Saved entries
──────────

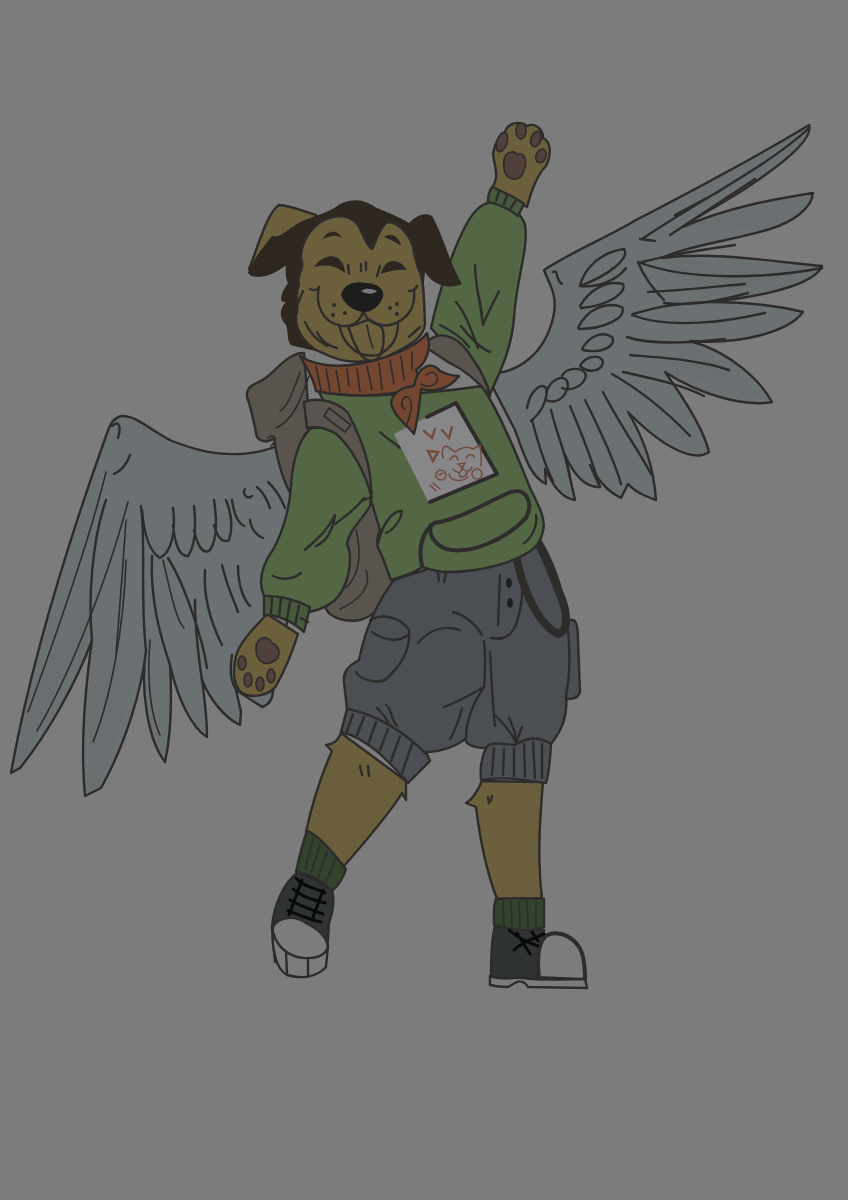
<!DOCTYPE html>
<html lang="en">
<head>
<meta charset="utf-8">
<title>Winged dog waving</title>
<style>
:root{--paper:#7c7c7c;--line:#2d2c2b;--wing:#6b7072;--green:#536745;--green-dark:#465a3b;--fur:#6b5f3c;--mane:#2d271f;--scarf:#74452f;--shorts:#4b4f53;--bag:#5a544f;--pad:#503f3a;--sock:#33432b;--shoe:#303333;--print:#87878a;--sketch:#744c3d;--tongue:#6b4640}
html,body{margin:0;height:100%;overflow:hidden;background:var(--paper)}
svg{display:block;width:848px;height:1200px;background:var(--paper)}
.ink{stroke:var(--line);stroke-width:2.4;stroke-linecap:round;stroke-linejoin:round;fill:none}
.thin{stroke-width:1.6}
.bold{stroke-width:4}
.wing{fill:var(--wing)}.green{fill:var(--green)}.cuff{fill:var(--green-dark)}.fur{fill:var(--fur)}.mane{fill:var(--mane)}
.scarf{fill:var(--scarf)}.shorts{fill:var(--shorts)}.bag{fill:var(--bag)}.pad{fill:var(--pad)}.sock{fill:var(--sock)}
.shoe{fill:var(--shoe)}.rubber{fill:var(--paper)}.lace{stroke:#080a0a;stroke-width:3}
.sketch{stroke:var(--sketch);stroke-width:1.6;fill:none;stroke-linecap:round}
</style>
</head>
<body>
<svg viewBox="0 0 848 1200" role="img" aria-label="Smiling winged dog in a green hoodie and shorts, one paw raised">
<defs>
<pattern id="dots" width="4" height="4" patternUnits="userSpaceOnUse"><circle cx="1" cy="1" r=".7" fill="#2d2c2b"/><circle cx="3" cy="3" r=".7" fill="#2d2c2b"/></pattern>
</defs>

<g id="left-wing">
<path class="ink wing" d="M300 436C280 446 262 453 240 454C212 455 193 449 172 441C150 430 136 415 121 416C111 419 109 428 106 436C76 520 32 655 11 773L20 768C46 736 76 684 92 640C85 690 80 745 85 796L101 788C125 745 142 690 146 650C140 690 148 740 165 762C171 735 172 700 170 665C178 700 192 728 207 737C207 715 204 695 202 680C210 700 225 718 240 725L241 712L236 690L262 707C268 705 273 700 273 690L300 560Z"/>
<g class="ink">
<path d="M112 426C120 419 121 428 118 438M130 455C126 466 119 472 114 474"/>
<path class="thin" d="M106 472C92 530 58 630 28 712M128 502C110 570 75 665 37 731M126 520C122 580 119 615 116 655"/>
<path d="M106 500C92 540 88 600 92 640M141 506C146 540 140 600 146 650"/>
<path class="thin" d="M126 560C124 630 110 700 93 742M150 640C146 690 153 720 160 735M163 560C170 590 176 620 184 628"/>
<path d="M152 556C150 600 160 635 170 665M168 558C185 585 203 640 207 668M205 570C203 600 212 625 222 645M222 565C228 590 234 600 238 612M238 566C238 586 244 600 250 606M195 600C195 630 199 660 202 680M232 655C229 675 232 683 236 690"/>
<path d="M142 510C144 535 150 552 160 558C172 552 176 530 173 508M173 525C175 545 180 557 188 556C196 545 196 525 194 506M194 530C198 548 204 555 210 550C217 540 217 520 214 500M214 525C218 540 224 543 229 540C234 525 230 510 226 500M232 500C234 515 238 523 244 526M245 489C242 494 247 500 252 496M257 487C264 493 268 502 270 508M268 482C277 490 281 498 285 508M250 520C251 530 258 536 263 538"/>
</g>
</g>

<g id="right-wing">
<path class="ink wing" d="M486 374C520 374 545 352 553 318C559 295 548 282 544 270C575 250 606 238 636 220C690 192 760 155 809 125C814 139 780 165 755 182C730 200 705 211 683 227C728 207 775 199 813 193C812 208 793 222 770 229C735 240 690 245 662 258C715 251 775 262 822 266C815 285 760 297 710 302C745 302 775 305 803 312C790 330 745 345 690 341C730 352 760 380 772 402C745 407 700 395 665 372C685 400 704 430 709 452C695 462 665 450 628 412C645 440 654 470 656 500C645 496 635 492 628 484L621 498C605 490 597 478 590 465L600 487C585 488 574 475 565 455L575 500C561 498 553 485 545 469L546 484C530 476 524 455 515 430Z"/>
<g class="ink">
<path d="M553 272C559 269 555 280 562 284M809 128C770 165 700 200 642 239M670 235L755 179M642 262C665 256 700 250 735 245M822 268C770 278 690 282 638 262C645 280 655 291 664 300M664 303C690 306 715 302 748 293M633 314C660 306 680 303 710 302M648 292C690 290 720 286 745 284M632 315C670 330 730 321 765 313M627 337C650 345 690 343 725 339M630 355C665 358 700 360 729 370M623 372C650 378 680 384 704 396M612 374C640 390 668 413 690 436M603 392C620 425 640 453 651 474M585 400C600 430 615 462 621 484M570 406C580 430 589 450 600 487M551 410C557 435 568 460 570 478M532 420C540 450 546 468 553 481M640 239L655 241M675 215L720 191"/>
<path d="M580 286C584 268 601 252 624 249C630 257 612 274 580 286C600 288 618 279 626 268M580 306C590 289 607 280 623 284C627 294 606 306 581 308M578 328C587 309 606 301 622 307C627 318 604 329 579 329M582 349C590 335 603 331 612 337C617 346 602 354 583 350M580 366C586 355 601 354 603 362C602 371 589 374 580 366M562 376C567 366 585 367 586 376C584 386 570 392 562 388M546 392C553 376 568 373 568 386C565 400 554 404 546 400M527 408C530 390 543 380 547 390C546 407 537 416 531 421"/>
</g>
</g>

<g id="backpack">
<path class="ink bag" d="M304 353C290 352 278 368 267 377C255 386 246 384 247 397C252 410 254 424 257 437C264 446 276 438 274 437C276 455 282 480 292 496L390 500L400 580C388 600 376 616 360 620C344 623 330 617 326 609L310 430Z"/>
<path class="ink thin" d="M300 372C292 395 287 407 280 411M309 376C300 402 293 420 276 428M356 530C362 555 360 574 346 588M366 570C372 586 360 600 340 609M380 545C382 560 390 576 393 582M268 438C274 432 278 440 271 446"/>
</g>

<g id="raised-arm">
<path class="ink fur" d="M490 190C501 180 494 164 493 154C495 142 500 134 505 132C508 122 520 121 527 126C536 122 543 130 543 138C552 142 551 156 546 166C538 174 532 188 527 207Z"/>
<g class="ink thin pad">
<path d="M504 160C506 151 515 150 517 155C524 150 528 162 524 170C522 178 516 181 510 178C504 175 503 168 504 160Z"/>
<ellipse cx="502" cy="142" rx="5" ry="10" transform="rotate(18 502 142)"/><ellipse cx="521" cy="131" rx="5" ry="8"/><ellipse cx="536" cy="139" rx="5" ry="8" transform="rotate(18 536 139)"/><ellipse cx="541" cy="156" rx="5" ry="7" transform="rotate(20 541 156)"/>
</g>
<path class="ink green" d="M431 328C437 300 450 255 466 225C475 208 486 201 496 202C510 204 522 214 525 225C529 248 516 280 514 318C512 346 502 368 490 394Z"/>
<path class="ink cuff" d="M492 187C504 192 515 197 524 204L518 216C508 208 498 204 488 202C488 196 489 191 492 187Z"/>
<path class="ink" d="M499 191L496 201M507 195L504 204M516 200L511 208M477 289C481 302 482 315 483 325C489 309 494 302 499 291M475 265C475 285 480 300 483 325M456 302C467 315 472 333 478 348M461 326C470 338 483 350 490 352M440 325C450 330 462 337 469 347"/>
</g>

<g id="legs">
<path class="ink fur" d="M341 733C336 745 329 744 326 745L332 751C320 778 312 804 306 832C318 842 331 858 344 866C365 842 390 813 402 793L406 800L406 781Z"/>
<path class="ink fur" d="M482 781C478 790 472 800 466 803L476 807C480 840 486 870 497 899L542 898C537 856 540 818 543 782Z"/>
<path class="ink" d="M360 766L362 775M368 766L369 776M488 797L489 803M492 796L491 801"/>
</g>

<g id="left-shoe">
<path class="ink sock" d="M307 831C318 834 335 855 346 869C343 879 338 886 332 891C322 880 309 874 296 872C299 858 302 845 307 831Z"/>
<path class="ink thin" d="M313 838L305 870M320 845L311 873M327 852L318 878M335 860L325 884"/>
<path class="ink shoe" d="M297 873C285 882 274 903 272 927L275 962L322 965C328 953 328 938 329 923C333 912 335 901 332 890C320 882 308 875 297 873Z"/>
<path class="ink rubber" d="M273 927C277 918 293 914 306 923C316 928 326 936 328 946L326 967C316 978 300 979 287 975C277 970 271 950 273 927Z"/>
<path class="ink" d="M273 932C278 952 296 959 308 958C318 958 326 955 328 946M286 952L287 974M308 958L308 976"/>
<path class="ink lace" d="M296 878C304 888 317 888 325 893M293 889C303 898 315 900 325 903M290 900C302 907 313 910 323 914M288 911C298 914 310 920 321 922M302 880L289 915M323 890L312 920"/>
</g>

<g id="right-shoe">
<path class="ink shoe" d="M495 926C491 940 491 960 491 978L540 978L544 930Z"/>
<path class="ink bold rubber" d="M539 978C537 960 537 942 547 935C560 930 576 937 582 953C585 963 585 975 585 980Z"/>
<path class="ink rubber" d="M490 976C500 981 515 977 523 978C545 981 565 979 585 979L587 988L528 987C521 976 514 984 508 987C500 987 494 986 490 985Z"/>
<path class="ink sock" d="M496 899C511 898 528 898 544 899L544 927C529 933 511 930 494 925C494 914 493 905 496 899Z"/>
<path class="ink thin" d="M503 901L504 926M511 901L512 927M519 901L520 928M527 901L528 928M536 901L536 927"/>
<path class="ink lace" d="M509 930C520 940 530 943 538 946M544 934C534 938 522 942 514 950M517 933L530 954M532 932L538 941"/>
</g>

<g id="shorts">
<path class="ink shorts" d="M568 621C576 617 578 624 578 640L580 692C577 700 571 699 565 699Z"/>
<path class="ink shorts" d="M394 580C378 601 365 630 359 660C348 666 343 672 344 682L347 709L341 732C367 738 388 760 408 783L430 761L426 752C444 752 460 744 466 738C464 745 475 748 486 748C481 758 480 769 481 780C503 776 524 780 546 783C550 770 550 757 551 744C562 730 568 716 566 695C572 670 569 635 566 610C560 580 551 558 540 540L440 565Z"/>
<g class="ink">
<path d="M348 709C378 715 406 733 426 754M486 748C490 741 500 744 515 745C530 735 541 738 551 744M353 714L347 731M364 717L357 735M376 722L369 742M388 729L380 750M400 736L391 761M412 744L402 773M494 748L492 775M504 749L503 775M514 748L514 776M524 744L525 777M533 742L535 778M542 744L542 778"/>
<path d="M370 620C383 613 400 617 409 630C411 650 400 667 385 680C374 684 360 679 356 672M372 632C383 640 398 643 408 635M386 705C392 708 390 718 397 726M377 708C381 712 386 718 388 722M462 708C459 720 455 731 450 739M484 641C486 660 485 675 484 687C476 699 466 717 466 738M490 652C492 690 493 710 495 726M484 687C465 698 452 704 444 707M494 638C510 640 516 630 520 610C524 590 522 575 518 564M491 638L502 639M500 575L498 625M438 573L439 581M446 572L444 582M418 643C430 629 445 625 460 630M453 612C467 616 476 625 482 635M495 715C505 725 512 733 516 743C517 734 512 725 509 718M516 743L522 727"/>
</g>
<g fill="#1e1f20"><ellipse cx="509" cy="583" rx="3" ry="5"/><ellipse cx="510" cy="603" rx="3" ry="5"/></g>
<path class="ink" style="stroke-width:8" d="M517 560C523 590 538 624 558 634C571 630 566 607 559 592C552 573 546 558 539 545"/>
</g>

<g id="hoodie">
<path class="ink green" d="M318 390C340 400 420 395 482 386C500 414 515 450 530 488C540 508 546 520 543 531C541 541 537 547 529 552C510 564 478 572 448 572C438 572 428 569 422 567C414 574 402 576 391 580C386 568 383 556 378 548C376 540 378 535 380 530L368 490Z"/>
<path class="ink bold" d="M422 566C418 548 422 532 434 523C460 520 490 500 511 492C528 487 533 505 526 518C505 540 470 555 446 549C434 544 428 534 431 525"/>
<path class="ink" d="M378 544C382 525 392 510 402 511C401 521 393 530 386 533M536 515C538 525 532 538 524 543M380 432C386 438 396 444 400 448M372 492L362 505"/>
<path class="ink bag" d="M424 346C436 328 456 335 468 352C478 366 487 380 490 396C478 381 465 370 448 362Z"/>
<path fill="var(--print)" d="M394 434L456 402L498 475L429 503Z"/>
<path class="ink bold" d="M427 417L456 403L497 474L430 502"/>
<g class="sketch">
<path stroke-width="2.5" d="M424 431L432 438L435 429M442 430L449 438L452 427M428 451L433 461L438 452Z"/>
<path d="M443 458C441 450 444 444 448 447L455 452C461 447 468 446 473 449L480 445C481 453 482 459 481 466M450 460C453 454 457 455 458 460M466 458C469 453 473 454 474 457M458 464L465 463L462 468ZM453 469C457 474 462 473 462 468C466 473 471 471 472 467M459 473C460 479 466 478 467 472M430 485L436 491M433 483L440 489"/>
<circle cx="441" cy="475" r="5"/><path d="M439 475L443 473M449 474C451 482 462 482 468 477"/><circle cx="477" cy="474" r="5"/>
</g>
</g>

<g id="lowered-arm">
<path class="ink fur" d="M267 614C256 626 240 641 236 656C232 672 234 687 242 693C252 699 270 695 276 686C285 670 293 650 298 634Z"/>
<g class="ink thin pad">
<path d="M256 649C256 637 268 634 272 643C281 646 281 658 274 661C265 667 256 661 256 649Z"/>
<ellipse cx="242" cy="663" rx="4" ry="7"/><ellipse cx="248" cy="680" rx="4" ry="7"/><ellipse cx="260" cy="684" rx="4" ry="7"/><ellipse cx="271" cy="676" rx="4" ry="7"/>
</g>
<path class="ink green" d="M310 429C324 424 346 434 358 450C370 468 373 490 370 506C362 520 349 530 347 544C354 560 348 588 334 601C324 609 314 611 303 613L264 596C257 580 264 562 274 548C284 529 290 505 291 486C292 465 298 440 310 429Z"/>
<path class="ink cuff" d="M264 596C278 595 296 600 310 607L304 632C293 622 279 615 264 615Z"/>
<path class="ink" d="M272 598L271 613M281 599L279 616M290 602L287 619M299 606L295 625M305 550C318 538 328 530 335 515C333 530 327 541 316 546M364 498C354 511 344 517 335 524M273 576C281 580 293 580 301 573M364 500L372 497M301 618L308 622"/>
<path class="ink bag" d="M304 402C320 396 339 403 348 413C362 440 372 466 371 496C366 474 351 446 335 433C324 427 316 426 307 428Z"/>
<path class="ink thin" d="M329 408L324 416L345 432L351 425Z"/>
</g>

<g id="scarf">
<path class="ink scarf" d="M300 356C320 369 350 368 378 359C402 353 420 343 427 333C432 348 427 362 416 370C420 378 416 386 410 390C380 397 345 397 316 391C314 378 307 369 300 356Z"/>
<path class="ink scarf" d="M414 386C418 365 432 361 440 371C448 375 454 376 459 376C450 388 436 393 421 389C420 402 418 418 414 434C405 423 393 415 391 403C393 392 403 387 414 386Z"/>
<path class="ink thin" d="M316 366L321 390M326 369L330 391M336 370L340 392M347 369L349 386M357 368L360 392M367 366L372 390M379 363L382 390M390 360L394 384M401 356L404 380M412 352L412 370M426 375C434 368 441 377 435 384C430 388 424 386 421 384M405 409C399 405 402 396 408 397C414 402 410 416 407 424"/>
</g>

<g id="head">
<path class="ink fur" d="M316 215C303 211 289 205 279 205C267 212 257 250 249 269C253 278 269 276 283 266L312 235Z"/>
<path class="mane" d="M272 236C281 239 290 226 305 220C320 214 330 212 340 204C356 197 366 201 375 207C389 213 399 217 409 223C417 215 425 212 432 216C443 235 450 264 462 284C448 290 433 285 425 272L422 300L404 345L320 352L294 346C286 345 289 333 286 325C279 318 279 309 286 302C277 304 282 291 288 283C284 275 287 268 285 265C272 278 252 280 248 273C254 258 264 246 272 236Z"/>
<path class="ink fur" d="M301 258C301 240 315 220 333 217C347 214 357 220 361 231C364 237 368 248 372 249C376 243 378 229 387 222C400 222 413 238 414 253L418 268C425 278 424 310 425 323C425 338 407 347 388 356C369 364 344 364 325 354C307 348 295 331 296 316C300 306 294 296 299 285C295 275 306 270 301 258Z"/>
<path class="mane" d="M314 267C325 251 344 253 345 273C335 265 326 264 314 267ZM381 274C385 257 399 258 407 270C397 269 390 271 381 274ZM323 239C327 230 338 229 342 238C335 234 330 236 323 239ZM384 237C392 231 400 238 401 246C395 241 390 240 384 237Z"/>
<g class="ink">
<path d="M348 265L349 274M361 264V271M366 262V270M380 266L377 276M310 289C314 291 318 290 319 287C315 304 322 323 342 326C356 327 362 318 363 310C366 321 377 327 390 325C408 320 416 307 414 290M409 291C413 291 416 289 417 286M339 325C342 336 345 343 353 349C363 358 379 357 385 351C394 344 398 336 398 322M305 322C310 334 318 341 327 346M317 332C321 341 329 346 337 348M409 337L420 327M303 291L298 303"/>
</g>
<path class="ink" fill="var(--tongue)" d="M348 326C358 326 365 319 370 320C376 324 382 324 383 331C385 345 382 358 373 361C362 362 358 350 353 340Z"/>
<path class="ink thin" d="M367 325C369 337 371 343 373 348"/>
<path fill="#1e1d1d" d="M341 295C344 283 356 281 365 283C377 283 385 289 383 297C380 306 371 313 363 312C353 311 344 304 341 295Z"/>
<path fill="#77787a" d="M361 291C366 287 373 289 377 291C373 295 366 294 361 291Z"/>
<g fill="var(--line)"><circle cx="334" cy="305" r="2"/><circle cx="345" cy="313" r="2"/><circle cx="333" cy="315" r="2"/><circle cx="390" cy="308" r="2"/><circle cx="397" cy="304" r="2"/><circle cx="397" cy="314" r="2"/></g>
</g>

<g id="halftone" fill="url(#dots)" opacity=".16">
<path d="M500 212L523 225L512 310L492 380L480 330Z"/>
<path d="M334 745L404 783L346 860L312 832Z"/>
<path d="M510 784H541L541 896H500Z"/>
<path d="M662 258L820 267L702 300ZM690 224L810 196L765 229ZM690 342L768 400L665 370Z"/>
<path d="M92 640L145 650L100 785L87 790ZM28 690L90 600L88 640L20 764Z"/>
</g>
</svg>
</body>
</html>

──────────

Where the data above reaches the line holding "winged dog in", begin printing, and stop after the line holding "556C150 600 160". Each line must be reproduced exactly, with nothing else added.

» Solution
<svg viewBox="0 0 848 1200" role="img" aria-label="Smiling winged dog in a green hoodie and shorts, one paw raised">
<defs>
<pattern id="dots" width="4" height="4" patternUnits="userSpaceOnUse"><circle cx="1" cy="1" r=".7" fill="#2d2c2b"/><circle cx="3" cy="3" r=".7" fill="#2d2c2b"/></pattern>
</defs>

<g id="left-wing">
<path class="ink wing" d="M300 436C280 446 262 453 240 454C212 455 193 449 172 441C150 430 136 415 121 416C111 419 109 428 106 436C76 520 32 655 11 773L20 768C46 736 76 684 92 640C85 690 80 745 85 796L101 788C125 745 142 690 146 650C140 690 148 740 165 762C171 735 172 700 170 665C178 700 192 728 207 737C207 715 204 695 202 680C210 700 225 718 240 725L241 712L236 690L262 707C268 705 273 700 273 690L300 560Z"/>
<g class="ink">
<path d="M112 426C120 419 121 428 118 438M130 455C126 466 119 472 114 474"/>
<path class="thin" d="M106 472C92 530 58 630 28 712M128 502C110 570 75 665 37 731M126 520C122 580 119 615 116 655"/>
<path d="M106 500C92 540 88 600 92 640M141 506C146 540 140 600 146 650"/>
<path class="thin" d="M126 560C124 630 110 700 93 742M150 640C146 690 153 720 160 735M163 560C170 590 176 620 184 628"/>
<path d="M152 556C150 600 160 635 170 665M168 558C185 585 203 640 207 668M205 570C203 600 212 625 222 645M222 565C228 590 234 600 238 612M238 566C238 586 244 600 250 606M195 600C195 630 199 660 202 680M232 655C229 675 232 683 236 690"/>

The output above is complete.